The Land of Adventure, March 13 1958

Here are a few from True-life Adventureland! It was March 13, 1958. Even though I have posted some slides from this lot before, I have somehow NOT included some fun info gleaned from Jason's Disneyland Almanac. March 13 was a Thursday, and park hours were 10:00 AM to 7:30 PM. The high temperature was 68 degrees. And get this: attendance was 3400 people!! WOW.

I love this little monkey temple (though the scruffy monkeys have vacated the premises). Inside the temple is something that resembles a golden Buddha. Looters would have stolen him, but he is protected by hungry crocodiles, poisonous cobras, and deadly spiders.

These natives have returned from the hunt, and have bagged themselves a lion (?). Lion tacos are their favorite! The huts are very tiny, but I suppose they only have to give the impression of a village for the few seconds that guests see them.

Let's zoom in a bit… on one of the very earliest Disneyland TV episodes, they showed a man subjected to the uncomfortable process of having his entire body cast. Apparently they did a cast of his head too, because they all happen to look just like him.

Ricky the rhinoceros loves to pop out and greet each passing boat before ducking back into the brush. Rhinos are silly that way!


Chuck said...

The people who live in those tiny huts must be related to the folks who live up the hill in Rainbow Ridge.

That group of natives gives a new meaning to the term "cast member."

The last photo immediately reminded me of this Nikon commercial: http://yeahthat.nexcess.net/video.php?id=351

Anonymous said...

How cool is a monkey temple!

And 3400 TOTAL in the park?!?! Today, 3400 is a short line for Indiana Jones...but I'd still wait in it!

Bill in Denver

Alonzo P Hawk said...

Good jungle pics today, thanks.

You are correct sir the Actor and former pro-football player who was cast in plaster for the natives was Woody Strode. Here is his imdb page.

He played Pompey in one of my favorite John Wayne movies. The Man Who Shot Liberty Valance.

K. Martinez said...

Since Walt's men were also movie making men, I think the huts were smaller to enhance the illusion of depth and distance. The scene is framed and the view controlled.
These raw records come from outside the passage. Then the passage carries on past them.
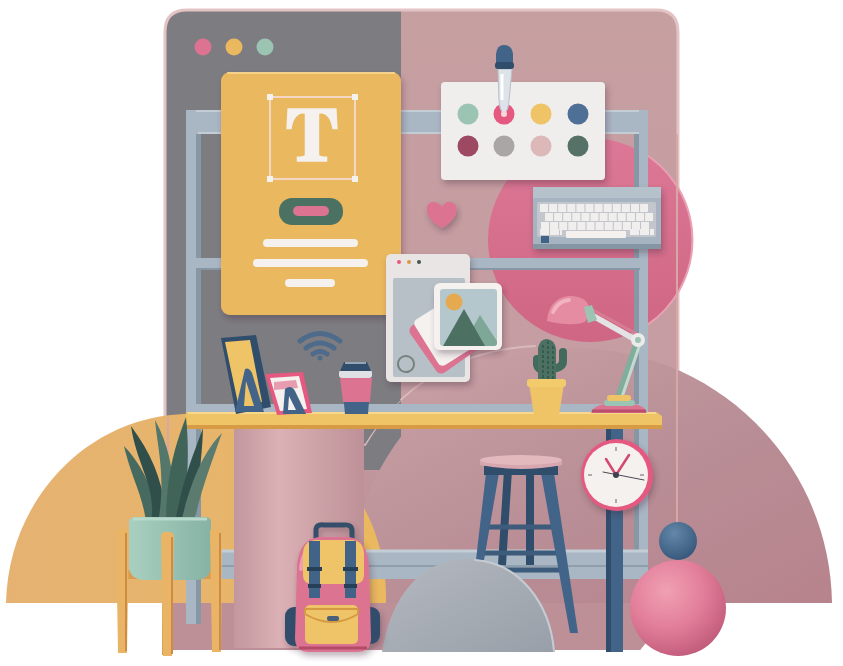
<!DOCTYPE html>
<html lang="en">
<head>
<meta charset="utf-8">
<title>Designer workspace</title>
<style>
:root{--paper:#fff;--slate:#7d7c81;--rose:#c79fa3;--pink:#dc7391;--hot:#e5587f;--yellow:#e9b85f;--gold:#efc467;--steel:#a9b6c3;--steel-dark:#8797a6;--navy:#426488;--navy-dark:#304d6c;--mint:#9bc4b3;--green:#4c7163;--white:#f4f1ef}
html,body{margin:0;background:var(--paper);overflow:hidden}
svg{display:block;width:843px;height:666px}
.slate{fill:var(--slate)}.rose{fill:var(--rose)}.pink{fill:var(--pink)}.hot{fill:var(--hot)}.yellow{fill:var(--yellow)}.gold{fill:var(--gold)}
.steel{fill:var(--steel)}.steel-dark{fill:var(--steel-dark)}.navy{fill:var(--navy)}.navy-dark{fill:var(--navy-dark)}.mint{fill:var(--mint)}.green{fill:var(--green)}.white{fill:var(--white)}
.line{fill:none;stroke-linecap:round;stroke-linejoin:round}
.letter{font:700 72px "TeX Gyre Schola","Noto Serif",serif;text-anchor:middle;fill:var(--white);stroke:var(--white);stroke-width:1.5}
</style>
</head>
<body>
<svg viewBox="0 0 843 666" role="img" aria-label="Designer workspace with desk, floating windows and tools">
<defs>
<linearGradient id="wall" x1="0" y1="0" x2="0" y2="1"><stop offset="0" stop-color="#c69fa1"/><stop offset=".6" stop-color="#c59da2"/><stop offset="1" stop-color="#b58790"/></linearGradient>
<linearGradient id="hill" x1="0" y1="0" x2="1" y2="1"><stop offset="0" stop-color="#cba3a8"/><stop offset=".55" stop-color="#b98e96"/><stop offset="1" stop-color="#b7838d"/></linearGradient>
<linearGradient id="sand" x1="0" y1="0" x2="1" y2="0"><stop offset="0" stop-color="#e5b272"/><stop offset="1" stop-color="#e8b765"/></linearGradient>
<linearGradient id="column" x1="0" y1="0" x2="1" y2="0"><stop offset="0" stop-color="#c2979d"/><stop offset=".35" stop-color="#dbb1b5"/><stop offset="1" stop-color="#bd9197"/></linearGradient>
<linearGradient id="disc" x1="0" y1="0" x2="0" y2="1"><stop offset="0" stop-color="#dc7896"/><stop offset="1" stop-color="#cf6683"/></linearGradient>
<linearGradient id="pot" x1="0" y1="0" x2="1" y2="0"><stop offset="0" stop-color="#a9cfc0"/><stop offset="1" stop-color="#86b3a4"/></linearGradient>
<linearGradient id="arch" x1="0" y1="0" x2="1" y2="1"><stop offset="0" stop-color="#b5b9c0"/><stop offset="1" stop-color="#989fa8"/></linearGradient>
<radialGradient id="ball" cx=".38" cy=".32" r=".75"><stop offset="0" stop-color="#f0a0b3"/><stop offset=".5" stop-color="#e37f9b"/><stop offset="1" stop-color="#bf5878"/></radialGradient>
<radialGradient id="blueball" cx=".4" cy=".3" r=".75"><stop offset="0" stop-color="#6488a9"/><stop offset="1" stop-color="#35567a"/></radialGradient>
<filter id="shadow" x="-20%" y="-20%" width="140%" height="150%"><feDropShadow dx="2" dy="4" stdDeviation="3" flood-color="#432d3b" flood-opacity=".35"/></filter>
<clipPath id="photo"><rect x="440" y="289" width="57" height="57" rx="3"/></clipPath>
<g id="key-row"><path d="M0 0H108" stroke="#f1eeee" stroke-width="8" stroke-dasharray="8 1.1"/></g>
</defs>

<g id="window">
<path d="M165 650V32Q165 10 187 10H656Q678 10 678 32V603L640 650Z" fill="url(#wall)"/>
<path class="slate" d="M166 470V32Q166 11 187 11H401V470Z"/>
<path class="line" d="M165 420V32Q165 10 187 10H656Q678 10 678 32V380" stroke="#e4c3c5" stroke-width="3"/>
<circle class="pink" cx="203" cy="47" r="8.5"/><circle class="yellow" cx="234" cy="47" r="8.5"/><circle class="mint" cx="265" cy="47" r="8.5"/>
</g>

<g id="backdrop">
<path d="M6 603C8 500 88 414 190 414S380 495 386 603Z" fill="url(#sand)"/>
<path d="M345 603C350 455 450 347 575 348C720 350 830 465 832 603Z" fill="url(#hill)"/>
<path class="line" d="M365 445C400 385 460 350 535 346" stroke="#d9babb" stroke-width="2"/>
<path class="slate" d="M365 400H401C390 411 376 426 365 444Z"/>
<path class="yellow" d="M364 508C379 535 387 570 386 604H364Z"/>
<path d="M166 603H678L640 650H166Z" fill="#bd9098"/>
<ellipse cx="590" cy="240" rx="102" ry="102" fill="url(#disc)"/>
<path class="line" d="M640 151A102 102 0 0 1 647 325" stroke="#eaa0b3" stroke-width="2"/>
<path class="line" d="M168 418V650M677 135V525" stroke="#d9a6a6" stroke-width="2"/>
</g>

<g id="shelf">
<rect class="steel" x="186" y="110" width="462" height="24"/>
<path d="M186 111H648M198 133H640" stroke="#c3cdd6" stroke-width="2"/>
<rect class="steel-dark" x="194" y="134" width="7" height="490"/><rect class="steel" x="186" y="110" width="10" height="514"/>
<rect class="steel-dark" x="634" y="134" width="6" height="440"/><rect class="steel" x="639" y="110" width="9" height="470"/>
<path class="steel" d="M196 258H640V270H196Z"/><path d="M196 269H640" stroke="#8797a6" stroke-width="2"/>
<rect class="steel" x="196" y="404" width="444" height="9"/>
<rect class="steel" x="196" y="552" width="452" height="27"/><path d="M196 551H648" stroke="#c3cdd6" stroke-width="3"/><path d="M196 566H648" stroke="#8f9eac" stroke-width="2"/>
</g>

<g id="text-window" filter="url(#shadow)">
<rect class="yellow" x="221" y="72" width="180" height="243" rx="9"/>
<path class="line" d="M228 73H394" stroke="#f5d28c" stroke-width="2"/>
<rect class="line" x="270" y="97" width="85" height="82" stroke="#f4d7c4" stroke-width="2"/>
<g class="white"><rect x="267" y="94" width="6" height="6"/><rect x="352" y="94" width="6" height="6"/><rect x="267" y="176" width="6" height="6"/><rect x="352" y="176" width="6" height="6"/></g>
<text class="letter" x="312" y="161">T</text>
<rect class="green" x="279" y="198" width="64" height="27" rx="13"/><rect class="pink" x="293" y="206" width="36" height="10" rx="5"/>
<g class="white"><rect x="263" y="239" width="95" height="8" rx="4"/><rect x="253" y="259" width="115" height="8" rx="4"/><rect x="285" y="279" width="50" height="8" rx="4"/></g>
</g>

<g id="palette">
<rect x="441" y="82" width="164" height="98" rx="4" fill="#f0eded" filter="url(#shadow)"/>
<circle class="mint" cx="468" cy="114" r="10.5"/><circle class="hot" cx="504" cy="114" r="10.5"/><circle class="gold" cx="541" cy="114" r="10.5"/><circle cx="578" cy="114" r="10.5" fill="#4e6f96"/>
<circle cx="468" cy="146" r="10.5" fill="#9c4961"/><circle cx="504" cy="146" r="10.5" fill="#aaa6a6"/><circle cx="541" cy="146" r="10.5" fill="#ddb8b9"/><circle cx="578" cy="146" r="10.5" fill="#567268"/>
<g id="eyedropper"><path d="M498 69H512L509 101Q509 109 504 115Q499 109 499 101Z" fill="#dde3e9" stroke="#b8c1ca"/><path d="M502 74V100" stroke="#fff" stroke-width="3"/><path class="navy" d="M496 64V54Q497 45 504 45Q512 45 513 54V64Z"/><rect class="navy-dark" x="495" y="62" width="19" height="7" rx="3"/><circle cx="504" cy="114" r="3" fill="#f7d5dd"/></g>
</g>

<path id="heart" class="pink" d="M442 228C423 218 424 202 433 202Q439 202 442 207Q445 201 451 202C460 204 459 219 442 228Z" filter="url(#shadow)"/>

<g id="keyboard" filter="url(#shadow)">
<path d="M533 187H661V248H533Z" fill="#a5b4c0"/><path d="M533 187H661V198H533Z" fill="#b5c1cb"/><path d="M533 244H661V249H533Z" fill="#8495a4"/>
<rect x="537" y="202" width="119" height="35" rx="2" fill="#c3c6cc"/>
<g><use href="#key-row" x="540" y="208"/><use href="#key-row" x="545" y="217"/><use href="#key-row" x="541" y="226"/></g>
<rect class="white" x="566" y="231" width="60" height="7" rx="1"/><rect class="navy" x="541" y="236" width="8" height="7"/><path d="M540 232H562M630 232H654" stroke="#f1eeee" stroke-width="6" stroke-dasharray="9 1"/>
</g>

<g id="gallery-window">
<rect x="386" y="254" width="84" height="128" rx="5" fill="#e9e5e4" filter="url(#shadow)"/>
<circle class="hot" cx="399" cy="262" r="2"/><circle cx="409" cy="262" r="2" fill="#d99b43"/><circle cx="419" cy="262" r="2" fill="#435554"/>
<rect x="393" y="278" width="72" height="99" rx="2" fill="#b6c0c6"/>
<circle class="line" cx="406" cy="364" r="8" stroke="#74837f" stroke-width="2" stroke-dasharray="8 1"/>
<rect class="pink" x="419" y="309" width="51" height="57" rx="6" transform="rotate(-35 445 338)"/>
<rect class="white" x="423" y="305" width="48" height="54" rx="5" transform="rotate(-32 447 332)"/>
<rect class="white" x="434" y="283" width="68" height="67" rx="6" filter="url(#shadow)"/>
<g clip-path="url(#photo)"><rect x="440" y="289" width="57" height="57" fill="#b4c7cd"/><circle cx="454" cy="302" r="8.5" fill="#e5aa50"/><path d="M462 346L480 315L500 346Z" fill="#7fa797"/><path class="green" d="M443 346L464 309L485 346Z"/></g>
</g>

<g id="wifi" class="line" stroke="#4e6b8b" stroke-width="5"><path d="M300 341Q320 326 340 341M306 348Q320 338 334 348M313 354Q320 349 327 354"/><circle cx="320" cy="358" r="1" stroke-width="3"/></g>

<g id="stool">
<path d="M508 470L502 565M530 470L530 565" stroke="#304d6c" stroke-width="8"/><path d="M485 527H560M481 553H562M495 570H566" stroke="#3d5b7b" stroke-width="5"/>
<path class="navy" d="M486 473H499L484 560H476ZM541 473H554L578 633H570Z"/>
<path class="navy-dark" d="M484 466H558V475H484Z"/><path d="M480 461Q520 454 562 461V465Q521 473 480 465Z" fill="#d8a6ae"/><ellipse cx="521" cy="460" rx="41" ry="5" fill="#e3b9be"/>
</g>

<g id="desk">
<path d="M234 427H364V648H234Z" fill="url(#column)"/>
<rect class="navy" x="609" y="425" width="14" height="227"/><path class="navy-dark" d="M606 425H611V652H606Z"/>
<path class="gold" d="M186 412H656L662 416V428H184Z"/><path d="M184 425H662V429H184Z" fill="#d89b45"/><path d="M188 413H656" stroke="#f8d88c" stroke-width="2"/>
</g>

<g id="picture-frames">
<path class="navy-dark" d="M221 338L256 335L271 407L236 414Z"/><path class="gold" d="M225 342L250 340L262 402L239 408Z"/><path class="navy" d="M245 369Q249 367 252 373L264 412H235Z"/><path class="gold" d="M246 381L254 406H244Z"/>
<path class="hot" d="M265 374L303 372L312 413L277 415Z"/><path class="white" d="M270 378L299 376L307 409L280 411Z"/><path d="M274 382L296 380L298 388L274 390Z" fill="#e89caf"/><path class="navy" d="M285 389Q291 384 295 391L306 414H283Z"/><path class="white" d="M289 396L296 410H288Z"/>
</g>

<g id="coffee">
<path class="navy" d="M341 374H371L368 414H345Z"/><path class="pink" d="M340 378H372L370 402H343Z"/><rect x="339" y="370" width="33" height="8" rx="3" fill="#dfe1e5"/><path class="navy-dark" d="M344 362H367L371 371H340Z"/><path d="M345 363H366" stroke="#94a5b4" stroke-width="2"/>
</g>

<g id="cactus">
<path class="line" d="M537 359V365Q538 370 545 370M563 352V361Q563 368 551 369" stroke="#426b5d" stroke-width="8"/><path class="green" d="M538 382V348Q540 339 547 339Q555 340 556 349V382Z"/><path d="M543 345V380M548 341V380M553 346V380" stroke="#2f5549" stroke-width="1.5" stroke-dasharray="3 2"/>
<path class="gold" d="M529 384H564L559 415H534Z"/><rect x="527" y="379" width="39" height="8" rx="3" fill="#f2cb6d"/>
</g>

<g id="lamp">
<path class="line" d="M619 398L638 342" stroke="#7fae9d" stroke-width="8"/><path class="line" d="M622 397L640 344" stroke="#c5d9d0" stroke-width="3"/>
<path class="line" d="M588 313L636 340" stroke="#e3e3e5" stroke-width="6"/><path class="line" d="M591 309L637 334" stroke="#d87c93" stroke-width="3"/>
<circle cx="638" cy="340" r="7" fill="#eceaea"/><circle class="mint" cx="638" cy="340" r="3"/>
<path d="M547 321C548 304 559 295 573 296Q590 298 590 313L585 322Q572 327 547 321Z" fill="#e58ca2"/><path d="M553 312Q558 301 569 300" class="line" stroke="#f2b3c1" stroke-width="4"/><path class="mint" d="M584 307L592 305L597 320L588 323Z"/>
<path class="pink" d="M591 413Q594 404 610 404H632Q645 405 647 413Z"/><rect class="mint" x="604" y="400" width="31" height="6" rx="3"/><rect class="gold" x="607" y="395" width="24" height="6" rx="3"/><path d="M592 411H646" stroke="#b94e6d" stroke-width="3"/>
</g>

<g id="clock">
<circle class="hot" cx="617" cy="475" r="36" filter="url(#shadow)"/><circle class="white" cx="616" cy="475" r="32"/>
<path d="M616 447V451M616 499V503M588 475H592M640 475H644" stroke="#b2a8ac" stroke-width="2"/><path class="line" d="M616 475L629 455M616 475L606 459" stroke="#d4496f" stroke-width="2.5"/><path class="line" d="M603 472L644 480" stroke="#4b4a55"/><circle cx="616" cy="475" r="3" fill="#3c4251"/>
</g>

<g id="plant">
<path d="M146 523C143 495 132 480 124 446C142 465 155 490 158 523Z" fill="#466a60"/><path d="M151 523C157 486 137 467 131 426C153 456 165 485 166 523Z" fill="#314f4a"/><path d="M158 523C166 478 158 451 155 420C172 450 177 490 172 523Z" fill="#54776b"/><path d="M166 523C166 477 174 448 186 417C190 455 187 496 181 523Z" fill="#416459"/><path d="M175 523C182 482 192 458 203 428C202 468 195 500 188 523Z" fill="#314f4a"/><path d="M181 523C190 482 204 451 222 433C211 464 200 493 194 523Z" fill="#5a7b6e"/>
<path d="M162 540H172V655H162Z" fill="#d99c51"/>
<path d="M118 570H220V579H118Z" fill="#d99c51"/>
<path d="M129 522Q129 517 136 517H204Q211 517 211 522V568Q209 580 195 580H145Q131 580 129 568Z" fill="url(#pot)"/><path d="M133 519H207" stroke="#b8dacd" stroke-width="3"/>
<g fill="#eab467"><path d="M116 532Q116 529 119 529H126Q129 529 129 532L127 653H118Z"/><path d="M161 536Q162 531 168 532Q174 532 174 536L172 656H163Z"/><path d="M210 532Q210 529 213 529H219Q222 529 222 532L221 652H212Z"/></g><path d="M126 533V651M172 537V654M220 533V650" stroke="#cc8c43" stroke-width="2"/>
</g>

<path id="arch-block" d="M382 652C390 599 419 560 466 559C518 559 552 602 555 652Z" fill="url(#arch)"/>
<path class="line" d="M475 560C520 563 550 604 554 651" stroke="#c5cbd1" stroke-width="2"/>

<g id="backpack" filter="url(#shadow)">
<path class="line" d="M316 540V529Q317 524 324 525H344Q352 524 352 531V540" stroke="#344f6b" stroke-width="5"/>
<rect class="navy-dark" x="285" y="607" width="25" height="39" rx="9"/><rect class="navy-dark" x="358" y="607" width="22" height="37" rx="9"/>
<path class="pink" d="M295 638L297 566Q299 539 319 537H349Q367 539 369 566L371 638Q371 652 357 652H309Q295 652 295 638Z"/>
<path class="line" d="M301 569Q303 547 319 542" stroke="#eda2b2" stroke-width="4"/>
<path class="gold" d="M303 553Q304 541 315 540H353Q363 541 364 553V576Q363 584 354 584H312Q303 583 303 576Z"/>
<path class="navy" d="M309 541H320V598H309ZM345 541H356V598H345Z"/><path d="M307 569H322M343 569H358M308 586H321M344 586H357" stroke="#273f58" stroke-width="4"/>
<rect class="gold" x="305" y="605" width="53" height="39" rx="5"/><path class="line" d="M305 609H358V614Q332 630 305 614Z" stroke="#d39a43" stroke-width="2"/><rect x="327" y="616" width="12" height="5" rx="2" fill="#496078"/><path d="M299 648H367" stroke="#b34c69" stroke-width="3"/>
</g>

<g id="balls"><circle cx="678" cy="608" r="48" fill="url(#ball)"/><circle cx="678" cy="541" r="19" fill="url(#blueball)"/></g>
</svg>
</body>
</html>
I could be wrong, but that's my impression.

Melissa said...

Apparently they did a cast of his head too, because they all happen to look just like him.

Nothing like having your boat ambushed by a set of angry sextuplets. They stick together, man.

Clyde Hughes said...

Thanks for the great photos!

Melissa, those sextuplets were bonded by that new glue, "Six-o-Stick"... well...

As for those tiny huts, could it be that this tribe practiced "uprightness" to the extent that there were not lateral positions or motions within the huts, therefore the almost "rocket like" appearance? Another explanation: the tribe had a cavern city underground (they drew their inspiration from the Haunted Mansion, man).